Books of the week
Great for story-time:
The Book with No Pictures by B.J. Novak
A #1 New York Times bestseller, this innovative and wildly funny read-aloud by award-winning humorist/actor B.J. Novak will turn any reader into a comedian.
You might think a book with no pictures seems boring and serious. Except . . . here’s how books work. Everything written on the page has to be said by the person reading it aloud. Even if the words say . . .
BLORK. Or BLUURF.
Even if the words are a preposterous song about eating ants for breakfast, or just a list of astonishingly goofy sounds like BLAGGITY BLAGGITY and GLIBBITY GLOBBITY.
Cleverly irreverent and irresistibly silly, The Book with No Pictures is one that kids will beg to hear again and again. (And parents will be happy to oblige.)
For younger readers (age 8+):
The Curious Cat Spy Club by Linda Joy Singleton
Kelsey helps catch a runaway zorse (horse + zebra) with the help of the nicest and most popular girl in school, Becca.
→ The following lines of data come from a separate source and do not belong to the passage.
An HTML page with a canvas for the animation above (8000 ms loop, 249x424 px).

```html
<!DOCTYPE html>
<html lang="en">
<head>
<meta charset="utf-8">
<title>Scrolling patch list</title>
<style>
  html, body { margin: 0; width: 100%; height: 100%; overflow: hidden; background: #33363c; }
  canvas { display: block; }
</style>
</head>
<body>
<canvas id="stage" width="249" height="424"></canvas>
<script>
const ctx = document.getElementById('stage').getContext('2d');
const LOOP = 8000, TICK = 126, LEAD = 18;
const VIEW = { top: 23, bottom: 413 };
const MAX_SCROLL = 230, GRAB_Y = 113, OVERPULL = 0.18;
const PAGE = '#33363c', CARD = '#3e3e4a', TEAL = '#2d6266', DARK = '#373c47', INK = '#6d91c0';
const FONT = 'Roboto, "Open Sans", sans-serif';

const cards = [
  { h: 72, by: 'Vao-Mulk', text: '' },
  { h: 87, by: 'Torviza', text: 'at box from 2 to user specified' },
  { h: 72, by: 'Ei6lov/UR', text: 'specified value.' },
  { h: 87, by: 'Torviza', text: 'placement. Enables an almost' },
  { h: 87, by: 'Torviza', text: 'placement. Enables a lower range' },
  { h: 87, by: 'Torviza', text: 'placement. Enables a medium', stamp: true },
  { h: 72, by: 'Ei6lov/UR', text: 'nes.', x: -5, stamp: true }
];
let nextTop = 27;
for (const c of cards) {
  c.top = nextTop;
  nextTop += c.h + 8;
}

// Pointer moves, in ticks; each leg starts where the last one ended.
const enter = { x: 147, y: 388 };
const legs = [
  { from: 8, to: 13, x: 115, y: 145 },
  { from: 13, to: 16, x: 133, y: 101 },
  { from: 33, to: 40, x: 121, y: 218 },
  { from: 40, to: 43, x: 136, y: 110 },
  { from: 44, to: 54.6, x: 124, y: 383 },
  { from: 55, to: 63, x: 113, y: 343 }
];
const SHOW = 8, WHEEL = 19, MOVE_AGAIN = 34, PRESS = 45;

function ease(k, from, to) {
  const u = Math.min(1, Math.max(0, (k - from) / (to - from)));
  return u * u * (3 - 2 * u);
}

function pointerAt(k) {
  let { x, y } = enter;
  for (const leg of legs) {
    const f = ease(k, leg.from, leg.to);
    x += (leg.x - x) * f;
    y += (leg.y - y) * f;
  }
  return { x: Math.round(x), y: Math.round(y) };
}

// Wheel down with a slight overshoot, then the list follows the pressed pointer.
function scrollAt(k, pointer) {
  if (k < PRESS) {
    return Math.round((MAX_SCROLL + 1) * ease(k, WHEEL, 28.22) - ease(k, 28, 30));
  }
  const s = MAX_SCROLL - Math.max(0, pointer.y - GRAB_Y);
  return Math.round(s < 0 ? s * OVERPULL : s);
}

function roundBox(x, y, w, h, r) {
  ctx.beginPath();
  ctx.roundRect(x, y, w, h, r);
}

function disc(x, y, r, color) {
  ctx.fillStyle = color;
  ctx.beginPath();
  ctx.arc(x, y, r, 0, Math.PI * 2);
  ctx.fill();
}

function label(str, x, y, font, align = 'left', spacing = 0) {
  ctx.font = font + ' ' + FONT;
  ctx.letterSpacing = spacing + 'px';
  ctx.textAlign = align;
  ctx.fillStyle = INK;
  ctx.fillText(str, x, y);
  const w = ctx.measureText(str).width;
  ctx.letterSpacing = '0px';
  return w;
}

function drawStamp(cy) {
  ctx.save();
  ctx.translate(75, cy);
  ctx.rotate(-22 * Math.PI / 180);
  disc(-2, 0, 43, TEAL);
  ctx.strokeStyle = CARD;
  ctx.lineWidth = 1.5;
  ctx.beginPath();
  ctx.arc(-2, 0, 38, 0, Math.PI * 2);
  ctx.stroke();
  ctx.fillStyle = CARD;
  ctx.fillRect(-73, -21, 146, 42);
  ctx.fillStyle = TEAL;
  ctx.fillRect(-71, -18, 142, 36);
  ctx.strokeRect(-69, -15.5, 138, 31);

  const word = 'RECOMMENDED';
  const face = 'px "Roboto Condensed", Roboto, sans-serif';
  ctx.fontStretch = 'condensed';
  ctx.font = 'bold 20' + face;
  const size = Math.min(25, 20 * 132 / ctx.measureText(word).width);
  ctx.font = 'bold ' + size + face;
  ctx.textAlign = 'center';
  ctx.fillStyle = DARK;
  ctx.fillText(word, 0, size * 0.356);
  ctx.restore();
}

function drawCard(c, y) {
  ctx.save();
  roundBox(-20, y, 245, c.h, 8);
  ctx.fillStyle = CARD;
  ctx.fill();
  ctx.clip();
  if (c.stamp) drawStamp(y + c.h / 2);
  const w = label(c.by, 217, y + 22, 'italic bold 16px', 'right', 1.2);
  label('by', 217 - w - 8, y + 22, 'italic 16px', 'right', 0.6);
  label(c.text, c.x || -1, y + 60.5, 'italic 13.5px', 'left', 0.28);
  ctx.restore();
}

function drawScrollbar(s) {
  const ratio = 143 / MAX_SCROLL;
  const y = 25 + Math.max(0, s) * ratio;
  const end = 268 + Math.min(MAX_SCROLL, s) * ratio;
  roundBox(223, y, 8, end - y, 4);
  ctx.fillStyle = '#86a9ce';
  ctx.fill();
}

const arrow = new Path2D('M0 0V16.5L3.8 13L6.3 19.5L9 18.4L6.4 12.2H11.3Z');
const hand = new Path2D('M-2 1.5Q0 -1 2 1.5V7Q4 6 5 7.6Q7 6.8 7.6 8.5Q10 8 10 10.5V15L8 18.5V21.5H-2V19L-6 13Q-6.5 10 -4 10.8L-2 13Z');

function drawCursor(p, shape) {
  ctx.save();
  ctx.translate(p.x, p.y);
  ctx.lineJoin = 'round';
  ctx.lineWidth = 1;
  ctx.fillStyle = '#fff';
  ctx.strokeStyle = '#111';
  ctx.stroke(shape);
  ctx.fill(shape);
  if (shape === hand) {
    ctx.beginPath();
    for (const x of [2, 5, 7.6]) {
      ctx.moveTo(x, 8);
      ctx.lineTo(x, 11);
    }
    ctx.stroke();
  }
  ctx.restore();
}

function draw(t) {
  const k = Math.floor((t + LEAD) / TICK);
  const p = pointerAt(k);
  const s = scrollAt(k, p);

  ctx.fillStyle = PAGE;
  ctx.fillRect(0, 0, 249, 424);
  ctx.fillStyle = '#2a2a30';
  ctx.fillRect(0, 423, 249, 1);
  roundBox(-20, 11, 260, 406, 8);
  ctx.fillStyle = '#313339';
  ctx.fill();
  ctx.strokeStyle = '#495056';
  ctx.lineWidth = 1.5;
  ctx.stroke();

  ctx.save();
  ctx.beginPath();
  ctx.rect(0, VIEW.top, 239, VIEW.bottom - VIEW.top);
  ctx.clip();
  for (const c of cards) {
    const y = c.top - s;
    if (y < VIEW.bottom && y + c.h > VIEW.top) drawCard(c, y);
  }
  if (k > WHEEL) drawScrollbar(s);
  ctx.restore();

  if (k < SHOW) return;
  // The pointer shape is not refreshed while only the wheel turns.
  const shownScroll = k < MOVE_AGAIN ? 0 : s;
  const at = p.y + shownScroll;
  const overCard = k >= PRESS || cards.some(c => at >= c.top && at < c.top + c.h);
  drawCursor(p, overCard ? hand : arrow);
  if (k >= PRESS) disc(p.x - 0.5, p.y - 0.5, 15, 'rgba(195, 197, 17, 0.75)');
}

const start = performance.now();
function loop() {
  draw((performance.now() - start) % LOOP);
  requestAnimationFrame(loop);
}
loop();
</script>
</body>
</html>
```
The two are walking home when they happen upon a litter of kittens trapped in a dumpster and Leo is the only person around who can help get them out. The three unlikely friends decide to work together to help solve animal crimes with their secret club.
For older readers (age 9+):
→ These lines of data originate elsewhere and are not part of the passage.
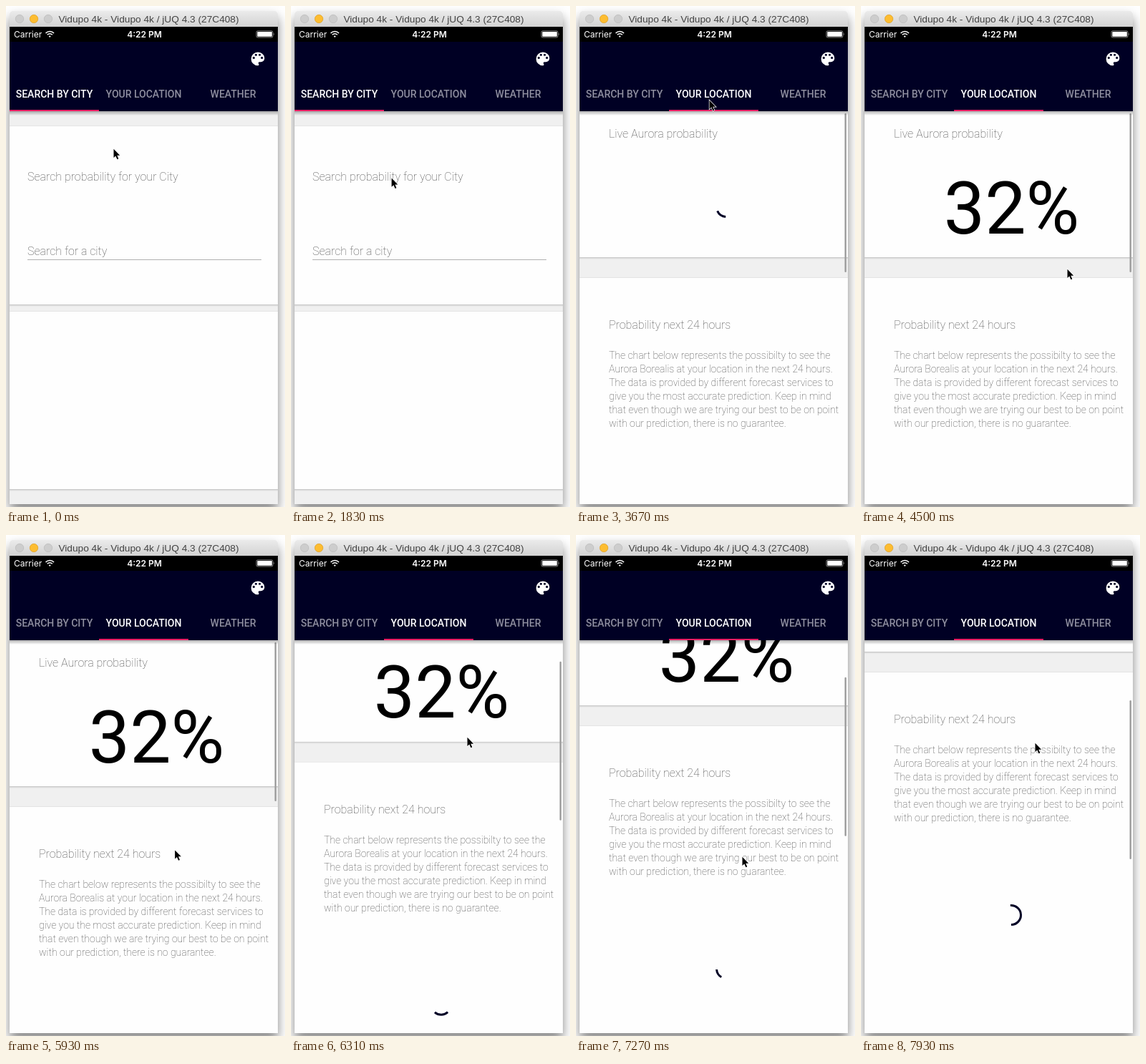
An HTML page for the animation above (8000 ms loop, 390 by 700 pixels).

```html
<!DOCTYPE html>
<html lang="en">
<head>
<meta charset="utf-8">
<title>Aurora probability</title>
<style>
html, body { margin: 0; width: 100%; height: 100%; overflow: hidden; background: #fff; }
svg { display: block; width: 390px; height: 700px; font-family: Roboto, sans-serif; }
.thin { font-weight: 100; fill: #4a4a4a; }
.h { font-size: 16px; }
.body { font-size: 14px; }
.tab { font-size: 14px; font-weight: 500; fill: #fff; text-anchor: middle; }
.bar { font-family: Inter, sans-serif; font-size: 12px; fill: #fff; }
.arc { fill: none; stroke: #000026; stroke-width: 3; }
</style>
</head>
<body>
<svg viewBox="0 0 390 700">
  <defs>
    <linearGradient id="chrome" x2="0" y2="1">
      <stop stop-color="#ebebeb"/><stop offset="1" stop-color="#d2d2d2"/>
    </linearGradient>
    <linearGradient id="fade" x2="0" y2="1">
      <stop stop-opacity=".3"/><stop offset="1" stop-opacity="0"/>
    </linearGradient>
    <filter id="drop" x="-20%" y="-10%" width="140%" height="120%">
      <feDropShadow dx="0" dy="9" stdDeviation="8" flood-opacity=".48"/>
    </filter>
    <clipPath id="view"><rect x="5" y="147" width="375" height="549"/></clipPath>
  </defs>

  <path d="M5 696V12a5 5 0 0 1 5-5H375a5 5 0 0 1 5 5V696Z" fill="#f0f0f0" filter="url(#drop)"/>
  <path d="M5 29V12a5 5 0 0 1 5-5H375a5 5 0 0 1 5 5V29Z" fill="url(#chrome)"/>
  <g stroke-width=".8">
    <circle cx="19" cy="18" r="5.7" fill="#cdcdcd" stroke="#bdbdbd"/>
    <circle cx="39" cy="18" r="5.7" fill="#fdbd31" stroke="#e0a32b"/>
    <circle cx="59" cy="18" r="5.7" fill="#cdcdcd" stroke="#bdbdbd"/>
  </g>
  <text x="199.5" y="23" text-anchor="middle" font-family="Liberation Sans, sans-serif" font-size="13.7" fill="#444">Vidupo 4k - Vidupo 4k / jUQ 4.3 (27C408)</text>

  <g clip-path="url(#view)">
    <g id="search">
      <g class="card" data-y="168" data-h="249"></g>
      <g class="card" data-y="427" data-h="248"></g>
      <text class="thin h" x="30" y="244">Search probability for your City</text>
      <text class="thin h" x="30" y="348">Search for a city</text>
      <path d="M30 354.5H357" stroke="#b0b0b0"/>
    </g>
    <g id="place">
      <g id="scroll">
        <g class="card" data-y="100" data-h="251"></g>
        <g class="card" data-y="380" data-h="560"></g>
        <text class="thin h" x="46" y="184">Live Aurora probability</text>
        <rect id="box" x="193.5" y="264.5" width="33" height="33"/>
        <path id="spin1" class="arc"/>
        <text id="value" x="210.5" y="317.5" font-size="102" text-anchor="middle">32%</text>
        <text class="thin h" x="46" y="451">Probability next 24 hours</text>
        <text id="about" class="thin body" y="474"></text>
        <path id="spin2" class="arc"/>
      </g>
      <rect id="thumb" x="375.5" width="2.5" height="222" rx="1.25" fill="#a0a0a0"/>
    </g>
    <rect x="5" y="147" width="375" height="6" fill="url(#fade)"/>
  </g>

  <rect x="5" y="29" width="375" height="21"/>
  <rect x="5" y="50" width="375" height="97" fill="#000024"/>
  <text class="bar" x="11" y="43.5">Carrier</text>
  <text class="bar" x="193.5" y="43.5" text-anchor="middle" font-weight="600">4:22 PM</text>
  <g fill="none" stroke="#fff" stroke-width="1.6">
    <path d="M55.5 38a8 8 0 0 1 11.5 0M57.7 40.3a5 5 0 0 1 7.1 0"/>
    <path d="M61.2 44l-1.5-1.7a2.2 2.2 0 0 1 3 0Z" fill="#fff" stroke="none"/>
  </g>
  <rect x="350" y="34.8" width="23" height="9.2" rx="2" fill="none" stroke="#fff" stroke-opacity=".5"/>
  <rect x="351.3" y="36" width="20.5" height="6.8" rx=".8" fill="#fff"/>
  <path d="M374.3 37.8q1.8 1.6 0 3.2Z" fill="#fff" fill-opacity=".6"/>
  <path transform="translate(339.5 61.5) scale(1.04)" fill="#fff" d="M12 3a9 9 0 0 0 0 18c.83 0 1.5-.67 1.5-1.5 0-.39-.15-.74-.39-1.01-.23-.26-.38-.61-.38-.99 0-.83.67-1.5 1.5-1.5H16c2.76 0 5-2.24 5-5 0-4.42-4.03-8-9-8z"/>
  <g fill="#000024">
    <circle cx="346.3" cy="72.4" r="1.56"/><circle cx="349.4" cy="68.3" r="1.56"/>
    <circle cx="354.6" cy="68.3" r="1.56"/><circle cx="357.7" cy="72.4" r="1.56"/>
  </g>
  <text id="tab1" class="tab" x="67.5" y="127.6">SEARCH BY CITY</text>
  <text id="tab2" class="tab" x="192.5" y="127.6">YOUR LOCATION</text>
  <text class="tab" x="317.5" y="127.6" opacity=".56">WEATHER</text>
  <rect id="mark" y="145" width="125" height="2" fill="#e91e63"/>

  <path id="cursor" d="M.5 .8V13L3.3 10.4L5.4 15.2L7.3 14.4L5.3 9.7H9.2Z" stroke="#fff" stroke-width="1.4" paint-order="stroke"/>
</svg>
<script>
const LOOP = 8000;
const $ = id => document.getElementById(id);
const set = (id, name, v) => $(id).setAttribute(name, v);
const show = (id, on) => set(id, 'visibility', on ? 'inherit' : 'hidden');
const linear = u => u;
const smooth = u => u * u * (3 - 2 * u);

// Keys are [time, ...values]; values hold before the first and after the last key.
function track(keys, t, ease) {
  const i = keys.findIndex(k => k[0] > t);
  if (i === 0) return keys[0].slice(1);
  if (i < 0) return keys[keys.length - 1].slice(1);
  const a = keys[i - 1], b = keys[i];
  const u = ease((t - a[0]) / (b[0] - a[0]));
  return a.slice(1).map((v, j) => v + (b[j + 1] - v) * u);
}

const POINTER = [
  [110, 150, 199], [210, 140, 240], [1820, 140, 240], [2220, 186, 131],
  [3770, 186, 131], [4120, 258, 275], [4300, 258, 275], [4500, 288, 367],
  [4910, 288, 367], [5400, 233, 480], [5780, 233, 480], [6300, 246, 282],
  [6600, 246, 282], [7260, 232, 449], [7430, 232, 449], [7920, 243, 290]
];
const SCROLL = [[5970, 0], [6310, 62], [6550, 113], [7490, 113], [7930, 188]];
const MARK = [[3090, 5], [3490, 130]];

// Arc whose sweep swells and shrinks while it turns.
function arc(cx, cy, t) {
  const d = t - 7270, ph = 2 * Math.PI * (d / 1280 - .08);
  const s = Math.sin(ph), c = Math.cos(ph);
  const mid = 210 + .4 * d - 19 * s + 21 * c;
  const sweep = 119 - 72 * c;
  const at = deg => {
    const a = deg * Math.PI / 180;
    return `${(cx + 13.5 * Math.sin(a)).toFixed(2)} ${(cy - 13.5 * Math.cos(a)).toFixed(2)}`;
  };
  return `M${at(mid - sweep / 2)}A13.5 13.5 0 ${sweep > 180 ? 1 : 0} 1 ${at(mid + sweep / 2)}`;
}

for (const g of document.querySelectorAll('.card')) {
  const y = +g.dataset.y, h = +g.dataset.h;
  const strip = (top, size, alpha) =>
    `<rect x="5" y="${top}" width="375" height="${size}" fill-opacity="${alpha}"/>`;
  g.innerHTML = strip(y - 1, 1, .05) + strip(y + h, 1, .16) + strip(y + h + 1, 1, .08) +
    strip(y + h + 2, 1, .03) +
    `<rect x="5" y="${y}" width="375" height="${h}" fill="#fefefe"/>`;
}

$('about').innerHTML = [
  'The chart below represents the possibilty to see the',
  'Aurora Borealis at your location in the next 24 hours.',
  'The data is provided by different forecast services to',
  'give you the most accurate prediction. Keep in mind',
  'that even though we are trying our best to be on point',
  'with our prediction, there is no guarantee.'
].map(s => `<tspan x="46" dy="19">${s}</tspan>`).join('');

function draw(t) {
  const [y] = track(SCROLL, t, linear);
  const second = t >= 2870, picked = t >= 3110, loaded = t >= 4330;
  show('search', !second);
  show('place', second);
  show('box', second && !picked);
  show('spin1', picked && !loaded);
  show('value', loaded);
  set('scroll', 'transform', `translate(0 ${-y})`);
  set('thumb', 'y', 150 + .431 * y);
  set('spin1', 'd', arc(210, 281, t));
  set('spin2', 'd', arc(210, 719, t));
  set('tab1', 'opacity', picked ? .56 : 1);
  set('tab2', 'opacity', picked ? 1 : .56);
  set('mark', 'x', track(MARK, t, smooth)[0]);
  set('cursor', 'transform', `translate(${track(POINTER, t, smooth).join(' ')})`);
}

const start = performance.now();
function tick() {
  draw((performance.now() - start) % LOOP);
  requestAnimationFrame(tick);
}
tick();
</script>
</body>
</html>
```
An Eagle in the Snow by Michael Morpurgo
England, 1940. Barney’s home has been destroyed by bombing, and he and his mother are traveling to the countryside when German planes attack. Their train is forced to take shelter in a tunnel and there, in the darkness, a stranger― a fellow passenger―begins to tell them a story about two young soldiers who came face to face in the previous war. One British, one German. Both lived, but the British soldier was haunted by the encounter once he realized who the German was: the young Adolf Hitler.
The British soldier made a moral decision. Was it the right one? Readers can ponder that difficult question for themselves with Michael Morpurgo's latest middle-grade novel An Eagle in the Snow.
Science Encyclopedia: Atom Smashing, Food Chemistry, Animals, Space, and More! (Encyclopaedia) by National Geographic Kids
Food chemistry, atom crashing, wave power, food chemistry, and robots! These are just a few of the topics covered in this fantastic new science encyclopedia, which presents a comprehensive overview of physical and life sciences from A to Z. Super smart and kid-friendly, it’s packed with full-color photographs, weird but true facts, amazing statistics, do-it-yourself experiments, plus profiles of scientists and National Geographic's explorers who rock the world of science. Keep up with the changes happening all around us with this stellar science reference book.
All reviews and photos credit to Amazon.com
High School Library
In remembrance of His Majesty King Bhumibol Adulyadej